Action item: Starting at the first line of the data and ending at the line with "150 L152.500 158", copy each line exactly. Include both of those lines, but no pictures.

+---+

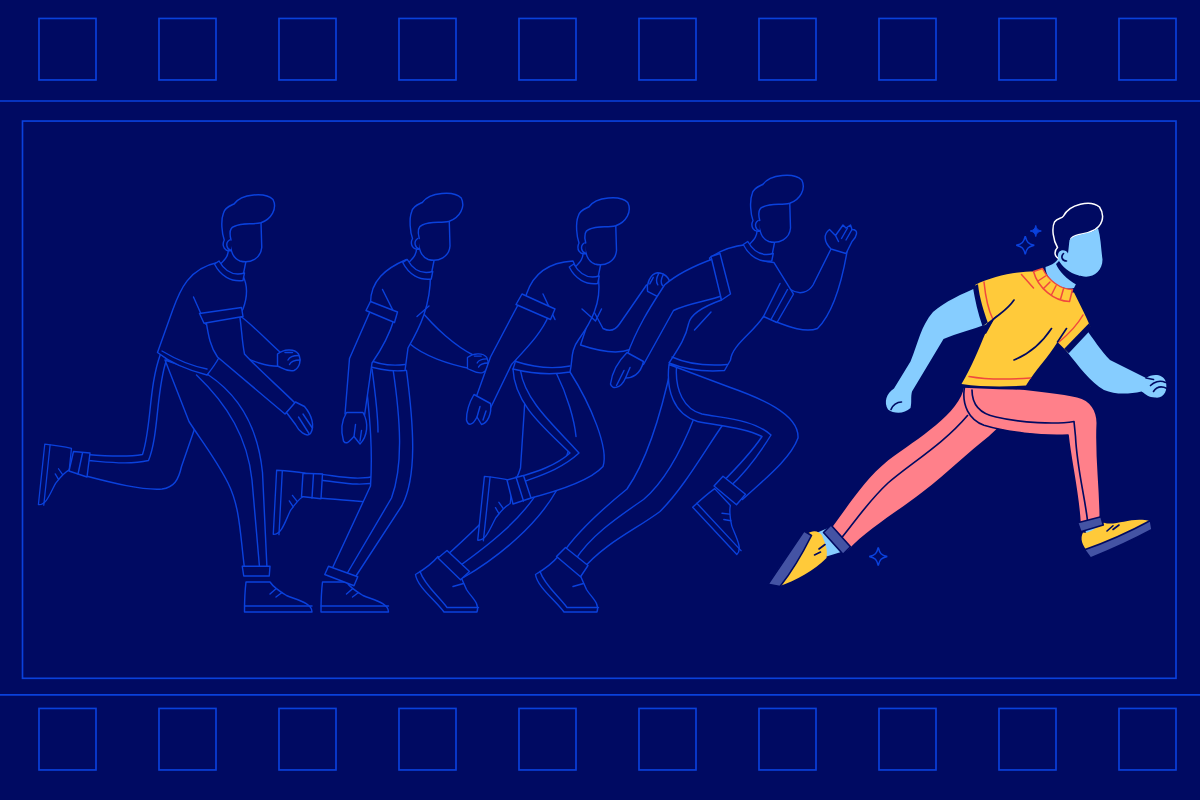
<!DOCTYPE html>
<html lang="en">
<head>
<meta charset="utf-8">
<title>Run cycle on a film strip</title>
<style>
:root{
  --night:#000a62;
  --line:#0a41dc;
  --skin:#86cdff;
  --shirt:#ffca3a;
  --trim:#f0483e;
  --pants:#ff808a;
  --denim:#4453a4;
  --white:#ffffff;
}
*{margin:0;padding:0;box-sizing:border-box}
html,body{width:1200px;height:800px;overflow:hidden;background:var(--night)}
.film{display:block;width:1200px;height:800px}
.strip{fill:none;stroke:var(--line);stroke-width:1.1}
.ghost{fill:var(--night);stroke:var(--line);stroke-width:.95;stroke-linejoin:round;stroke-linecap:round}
.open{fill:none}
.skin{fill:var(--skin)}
.shirt{fill:var(--shirt)}
.pants{fill:var(--pants)}
.denim{fill:var(--denim)}
.dark{fill:var(--night)}
.ink{fill:none;stroke:var(--night);stroke-width:1.1;stroke-linecap:round;stroke-linejoin:round}
.stitch{fill:none;stroke:var(--trim);stroke-width:1;stroke-linecap:round;stroke-linejoin:round}
.hair{fill:var(--night);stroke:var(--white);stroke-width:1;stroke-linejoin:round}
.spark{fill:none;stroke:var(--line);stroke-width:1}
</style>
</head>
<body>
<svg class="film" viewBox="0 0 800 533.333" role="img" aria-label="Film strip with five stages of a running man, the last one in full colour">
  <defs>
    <rect id="hole" width="38" height="41"/>
    <g id="holes">
      <use href="#hole" x="26"/><use href="#hole" x="106"/><use href="#hole" x="186"/><use href="#hole" x="266"/><use href="#hole" x="346"/>
      <use href="#hole" x="426"/><use href="#hole" x="506"/><use href="#hole" x="586"/><use href="#hole" x="666"/><use href="#hole" x="746"/>
    </g>
    <g id="head">
      <path d="M152 165 C153 170 150 173 147 176 C150 182 156 185 162 184 L164 174Z"/>
      <path d="M154 150 L152.500 158 C154 168 155 172 160 174 C167 176 174 172 174.500 165 L174 148Z"/>
      <path d="M154 167 C150 168 147.500 164 149.500 160 C148 156 147 147 149 142 C150 138 154 137 156 136 C161 129 177 128 182 133 C185 139 181 146 174 148.500 C168 150 162 148 156 151 C153 152 153 156 154 160"/>
      <path class="open" d="M154 167 C151 166 150 162 153 160"/>
      <path d="M146 174 C150 181 156 184 163 182 L162 187 C154 188 147 184 143 176Z"/>
    </g>
    <g id="shoe">
      <path d="M-8 -1 C-9 7 -9 12 -9 19 H36 C36 13 26 11 19 8 C14 5 10 2 8 -1Z"/>
      <path class="open" d="M-9 15 H36 M8 7 L12 3.500 M12 9 L16 6"/>
    </g>
    <g id="toe-off">
      <path d="M292 371 C288 376 282 380 277 383 C278 391 290 400 296 408 H318 C320 402 314 398 311 393 L307 384Z"/>
      <path class="open" d="M280 381 C283 390 292 397 298 405 H319 M302 391 L309 389"/>
    </g>
    <g id="fist">
      <path d="M-8 -4 C-4 -7 3 -8 6 -4 C8 0 7 5 3 7 C-2 8 -5 5 -8 4Z"/>
      <path class="open" d="M6 -3 C3 -3 0 -2 -1 0 M7 0 C4 0 1 1 0 3 M-3 -5 L2 -5"/>
    </g>
    <path id="star" d="M0 -6 C1 -2 2 -1 6 0 C2 1 1 2 0 6 C-1 2 -2 1 -6 0 C-2 -1 -1 -2 0 -6Z"/>
  </defs>

  <rect class="dark" width="800" height="533.333"/>

  <g class="strip">
    <use href="#holes" y="12.300"/>
    <use href="#holes" y="472.300"/>
    <path d="M0 67.300 H800 M0 463.200 H800"/>
    <rect x="15" y="80.700" width="769" height="371.500"/>
  </g>

  <g class="ghost" id="stage-1">
    <path d="M158 209 C168 216 178 227 187 235 L188 244 C180 245 166 241 156 234Z"/>
    <use href="#fist" transform="translate(193 240)"/>
    <use href="#shoe" transform="translate(46 306) rotate(96) scale(.9)"/>
    <path d="M107 236 C99 258 101 285 95 303 C84 305 70 304 58 303 L56 317 C75 322 95 327 108 326 C116 325 119 320 121 311 L138 262Z"/>
    <path class="open" d="M111 240 C104 260 106 290 99 307 C86 310 72 308 58 307"/>
    <path d="M49 301 L60 302 L58 318 L46 314Z"/><path class="open" d="M55 302 L52 316"/>
    <use href="#shoe" transform="translate(172 389)"/>
    <path d="M110 240 L139 250 C160 264 172 285 175 315 L178 379 L163 379 C160 355 160 338 152 322 C144 306 133 292 126 281Z"/>
    <path class="open" d="M131 250 C152 270 165 292 168 320 L173 378"/>
    <path d="M161.500 377.500 H180 L179.500 384 H162.500Z"/>
    <path d="M145 175 C126 179 120 193 115 207 L105 235 C114 242 126 247 138 250 C146 240 149 234 150 228 L162 206 C165 198 165 190 162 184 C154 186 148 182 145 175Z"/>
    <path class="open" d="M129 198 L137 216 M108 234 C118 240 128 244 138 246"/>
    <path d="M137 212 C139 224 140 231 145 238 L190 276 L197 269 C186 258 172 246 163 236 C161 226 161 215 159 206Z"/>
    <path d="M133 209 L161 205 L162 211 L136 215.500Z"/>
    <path d="M191 275 L197 268 L203 271 C208 277 210 284 207 289 C204 292 199 287 197 283Z"/>
    <path class="open" d="M199 278 L206 289 M202 276 L208 285"/>
    <use href="#head"/>
  </g>

  <g class="ghost" id="stage-2">
    <path d="M279 205 C290 219 304 231 316 237 L315 246 C299 243 282 237 273 229Z"/>
    <use href="#fist" transform="translate(319 242) scale(.92)"/>
    <use href="#shoe" transform="translate(202 323) rotate(93) scale(.95)"/>
    <path d="M252 317 C238 321 224 317 212 316 L211 332 C232 333 252 337 268 333Z"/>
    <path class="open" d="M212 320 C226 321 238 325 254 321"/>
    <path d="M202 315.500 L215 316 L214 332.500 L201 331Z"/><path class="open" d="M209 316 L208 332"/>
    <use href="#shoe" transform="translate(223 389)"/>
    <path d="M243 243 C245 268 249 292 247 324 L221 380 L236 386 L268 337 C278 318 276 285 271 247Z"/>
    <path class="open" d="M262 246 C267 280 269 310 261 332 L231 383 M248 246 C251 268 252 278 252 288"/>
    <path d="M219 377.500 L238.500 384.500 L236 390.500 L216.500 383Z"/>
    <path d="M271 173 C257 179 247 187 247 202 C246 217 246 231 242 243 C251 246 261 248 270 247 L272 232 C280 218 287 204 287 183 C279 184 274 181 271 173Z"/>
    <path class="open" d="M244 239 C252 243 262 244 270 243 M255 193 L264 211 M286 204 L278 211"/>
    <path d="M247 207 L233 239 L230 276 L243 277 L248 242 C255 232 260 222 263 212Z"/>
    <path d="M247 201 L265 208 L263 215 L244 207Z"/>
    <path d="M231 275 L242 275 C246 282 245 291 240 296 L236 291 C233 294 231 297 229 294 C227 287 228 280 231 275Z"/>
    <path class="open" d="M236 291 L237 283 M240 294 L241 287"/>
    <use href="#head" x="125.500" y="-1"/>
  </g>

  <g class="ghost" id="stage-3">
    <use href="#toe-off"/>
    <path d="M350 266 L347 312 C342 330 318 352 297 371 L309 385 C333 371 358 350 371 327 L382 290Z"/>
    <path class="open" d="M362 322 C350 345 325 364 304 379"/>
    <path d="M298 367 L313 381 L307 386.500 L292 372Z"/>
    <path d="M395 206 L402 219 C408 222 411 219 413 216 L431 190 L444 196 C440 212 432 226 420 233 C410 237 396 233 387 230Z"/>
    <use href="#fist" transform="translate(439 189) rotate(-62)"/>
    <use href="#shoe" transform="translate(340 328) rotate(96) scale(.95)"/>
    <path d="M342 246 C343 270 364 286 380 302 C370 311 356 315 346 318 L350 333 C370 328 393 321 402 311 C406 299 394 270 380 248Z"/>
    <path class="open" d="M347 247 C350 268 372 286 386 302 C374 313 360 317 347 322 M371 249 C378 263 383 280 384 291"/>
    <path d="M338 320 L349 317 L354 332 L342 336Z"/><path class="open" d="M344 318 L349 334"/>
    <path d="M382 174 C364 175 355 184 351 196 C347 211 348 230 342 246 C354 249 368 250 380 248 C382 240 380 234 386 226 C394 215 401 202 399 186 C391 186 385 182 382 174Z"/>
    <path class="open" d="M344 241 C356 245 369 246 380 244 M362 196 L370 213 M388 206 L397 214 L401 206"/>
    <path d="M346 202 L327 238 L317 266 L327 272 L341 243 C352 231 361 222 366 210Z"/>
    <path d="M348 196 L370 206 L367 213 L344 203Z"/>
    <path d="M316 263 L327 269 C328 276 325 282 321 283 L318 278 C315 284 312 284 311 280 C311 273 313 268 316 263Z"/>
    <path class="open" d="M318 278 L320 271 M322 280 L324 274"/>
    <use href="#head" x="236.500" y="2"/>
  </g>

  <g class="ghost" id="stage-4">
    <use href="#toe-off" x="80"/>
    <path d="M448 242 C441 275 432 306 418 326 C402 339 386 353 375 369 L388 380 C403 362 424 353 440 341 C456 325 470 300 482 283Z"/>
    <path class="open" d="M463 278 C454 301 442 322 429 333 C410 346 393 358 383 374"/>
    <path d="M377 365 L392 377 L387 384.500 L371 371Z"/>
    <path d="M518 207 L527 193 C533 197 539 195 542 190 L555 164 L565 166 C562 184 556 208 545 219 C537 222 526 218 516 214Z"/>
    <path d="M554 166 C549 161 549 156 553 153 L557 157 L562 150 L564 152 L567 150 L568 153 C573 153 571 158 568 161 L564 169Z"/>
    <path class="open" d="M557 157 L559 161 M565 152 L561 159 M568 153 L564 160"/>
    <use href="#shoe" transform="translate(481 332) rotate(47) scale(.96)"/>
    <path d="M446 243 C444 260 449 276 465 281 C480 284 496 285 508 291 C500 303 490 313 481 322 L495 333 C509 320 527 306 532 292 C533 276 506 265 486 258Z"/>
    <path class="open" d="M451 245 C450 260 456 273 468 276 C484 279 503 280 514 290 C506 303 496 316 486 325"/>
    <path d="M482 317.500 L497 329.500 L491 336.500 L476 324Z"/>
    <path d="M498 163 C488 164 480 167 473 172 L481 200 C467 205 460 210 459 216 C457 226 451 234 446 242 C456 246 470 248 483 247 L487 240 C488 230 502 222 509 211 L518 215 L529 196 L516 175 C507 175 502 171 498 163Z"/>
    <path class="open" d="M448 238 C459 243 472 244 485 243 M520 189 L509 211 M525 193 L514 213 M463 220 L474 208"/>
    <path d="M477 172 C463 177 451 183 443 190 C436 201 425 217 418 237 L429 243 L449 207 C459 202 471 201 482 197Z"/>
    <path d="M474 171 L480 169 L487 196 L481 200Z"/>
    <path d="M418 235 L429 241 C427 250 421 252 417 252 C414 259 408 260 407 256 C408 248 412 241 418 235Z"/>
    <path class="open" d="M417 252 L420 245 M411 257 L416 247"/>
    <use href="#head" x="352.500" y="-13"/>
  </g>

  <g id="stage-5">
    <g id="back-leg">
      <path class="skin" d="M545 355 L552 352 L564 367 L551 371Z"/>
      <path class="shirt" d="M538 356 C542 353 546 354 548 357 C550 362 552 366 551 372 C543 380 531 387 519 391Z"/>
      <path class="denim" d="M536 354 L541 357 C535 369 528 381 520 391 L512 389.500 C519 378 528 366 536 354Z"/>
      <path class="ink" d="M541 357 C535 369 528 381 520 391 L512 389.500 L536 354Z M546 366 L550 363 M543 370 L547 368"/>
      <path class="pants" d="M643 257 C640 276 612 292 592 307 C576 320 565 338 553 354 L565 367 C579 352 597 342 615 328 C632 315 646 301 659 291 L690 262Z"/>
      <path class="ink" d="M645 277 C629 296 607 309 592 322 C578 335 570 348 559 361"/>
      <path class="denim" d="M554 350 L567 364.500 L562 369.500 L549 355Z"/>
      <path class="ink" d="M554 350 L567 364.500 L562 369.500 L549 355Z"/>
    </g>
    <g id="front-leg">
      <path class="skin" d="M722 349 L734 346 L738 353 L725 358Z"/>
      <path class="shirt" d="M722 355 C727 356 731 351 736 348.500 C744 351 755 344 767 347.500 C757 355 741 363 726 369 C721 363 720 359 722 355Z"/>
      <path class="denim" d="M723 366.500 C739 361 754 354 767 347 L768 353 C755 360 742 366 727 372Z"/>
      <path class="ink" d="M723 366.500 C739 361 754 354 767 347 L768 353 C755 360 742 366 727 372Z M738 354 L742 350.500 M742 353 L746 350"/>
      <path class="pants" d="M643 256 C667 259 700 261 718 265 C727 267 731 274 731 282 C730 304 733 326 733 346 L720 349 C719 329 714 309 712 290 C694 291 670 288 655 283 C645 278 641 268 643 256Z"/>
      <path class="ink" d="M643 258 C641 270 646 280 656 283.500 C671 288 694 291 712 290 C714 309 719 329 720 349 M648 260 C648 270 654 276 664 278 C681 282 704 283 716 281 L717 291 C718 312 723 330 725 347"/>
      <path class="denim" d="M718.500 348.500 L734 344.500 L735.500 350 L720.500 354.500Z"/>
      <path class="ink" d="M718.500 348.500 L734 344.500 L735.500 350 L720.500 354.500Z"/>
    </g>
    <g id="arms">
      <path class="skin" d="M723 218 C729 226 734 234 740 240 C748 244 756 248 764 252 C768 249 775 249 777 254 C779 260 776 266 770 265 C766 265 764 263 761 261 C752 263 743 263 736 260 C727 255 719 244 711 234Z"/>
      <path class="ink" d="M777 255 C773 253 769 255 767 257 M778 259 C774 257 771 258 769 261 M764 252 L769 253"/>
      <path class="skin" d="M653 191 C641 196 630 201 622 208 C614 217 612 229 607 241 L596 259 C591 262 589 268 592 273 C596 276 603 276 607 272 C608 268 607 265 608 261 L629 226 C638 222 648 220 658 216Z"/>
      <path class="ink" d="M594 273 C595 270 598 268 601 268"/>
    </g>
    <g id="top">
      <path class="dark" d="M642 255 H684 L682 259.500 C668 260 655 259 642 258.500Z"/>
      <path class="shirt" d="M650 190 C662 184 677 181 690 181 C696 190 706 196 716 195 C720 203 724 211 727 218 L712 235 L705 228 C699 238 690 247 684 257 C670 258 655 258 641 256 C648 244 652 234 657 222 C660 217 662 213 665 210 L656 217 C654 208 652 199 650 190Z"/>
      <path class="dark" d="M648.500 191 L652 189.500 C653 199 656 208 658.500 215 L655 217.500 C652 209 650 200 648.500 191Z"/>
      <path class="dark" d="M726 215.500 L728 219 L712.500 235.500 L709.500 232.500Z"/>
      <path class="stitch" d="M656 188 C657 198 659 207 662 213 M722 210 C718 217 712 223 706 228 M681 183 L689 192 M646 251 C657 253 673 253 687 252"/>
      <path class="ink" d="M662 213 C668 208 672 206 676 200 M705 228 L711 219 M676 240 C686 236 695 228 701 219 M657 222 L662 213"/>
    </g>
    <g id="face">
      <path class="skin" d="M707 169 C706 174 701 177 697 178 C697 187 708 194 716 192 L721 182Z"/>
      <path class="dark" d="M706 174 C710 180 715 183 721 184 L718 190 C711 186 706 181 704 176Z"/>
      <path class="shirt" d="M695 179 C699 187 707 193 715 193 L713 201 C703 201 692 192 689 181Z"/>
      <path class="stitch" d="M695 179 C699 187 707 193 715 193 L713 201 C703 201 692 192 689 181Z M697 184 L692.500 187 M700 188 L696 192 M704 190.500 L701 196.500 M709 192.500 L707 199.500"/>
      <path class="hair" d="M707 173 C702 171 703 167 705 165 C702 160 701 152 703 148 C705 145 708 146 709 144 C713 136 727 133 733 138 C737 144 735 151 728 154 C723 157 718 155 714 159 L713 170Z"/>
      <path class="skin" d="M713 160 C717 155 727 157 732 152 C734 159 734 166 735 173 C735 181 728 186 721 184 C716 183 713 179 711 174 C706 176 704 171 706 168 C708 166 711 167 712 169Z"/>
      <path class="ink" d="M711 174 C708 174 707 171 709 169"/>
    </g>
  </g>

  <g class="spark">
    <use href="#star" x="683.500" y="163.500"/>
    <use href="#star" transform="translate(690.500 154) scale(.62)" fill="#0a41dc"/>
    <use href="#star" x="585.500" y="371"/>
  </g>
</svg>
</body>
</html>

+---+

Response box:
<!DOCTYPE html>
<html lang="en">
<head>
<meta charset="utf-8">
<title>Run cycle on a film strip</title>
<style>
:root{
  --night:#000a62;
  --line:#0a41dc;
  --skin:#86cdff;
  --shirt:#ffca3a;
  --trim:#f0483e;
  --pants:#ff808a;
  --denim:#4453a4;
  --white:#ffffff;
}
*{margin:0;padding:0;box-sizing:border-box}
html,body{width:1200px;height:800px;overflow:hidden;background:var(--night)}
.film{display:block;width:1200px;height:800px}
.strip{fill:none;stroke:var(--line);stroke-width:1.1}
.ghost{fill:var(--night);stroke:var(--line);stroke-width:.95;stroke-linejoin:round;stroke-linecap:round}
.open{fill:none}
.skin{fill:var(--skin)}
.shirt{fill:var(--shirt)}
.pants{fill:var(--pants)}
.denim{fill:var(--denim)}
.dark{fill:var(--night)}
.ink{fill:none;stroke:var(--night);stroke-width:1.1;stroke-linecap:round;stroke-linejoin:round}
.stitch{fill:none;stroke:var(--trim);stroke-width:1;stroke-linecap:round;stroke-linejoin:round}
.hair{fill:var(--night);stroke:var(--white);stroke-width:1;stroke-linejoin:round}
.spark{fill:none;stroke:var(--line);stroke-width:1}
</style>
</head>
<body>
<svg class="film" viewBox="0 0 800 533.333" role="img" aria-label="Film strip with five stages of a running man, the last one in full colour">
  <defs>
    <rect id="hole" width="38" height="41"/>
    <g id="holes">
      <use href="#hole" x="26"/><use href="#hole" x="106"/><use href="#hole" x="186"/><use href="#hole" x="266"/><use href="#hole" x="346"/>
      <use href="#hole" x="426"/><use href="#hole" x="506"/><use href="#hole" x="586"/><use href="#hole" x="666"/><use href="#hole" x="746"/>
    </g>
    <g id="head">
      <path d="M152 165 C153 170 150 173 147 176 C150 182 156 185 162 184 L164 174Z"/>
      <path d="M154 150 L152.500 158 C154 168 155 172 160 174 C167 176 174 172 174.500 165 L174 148Z"/>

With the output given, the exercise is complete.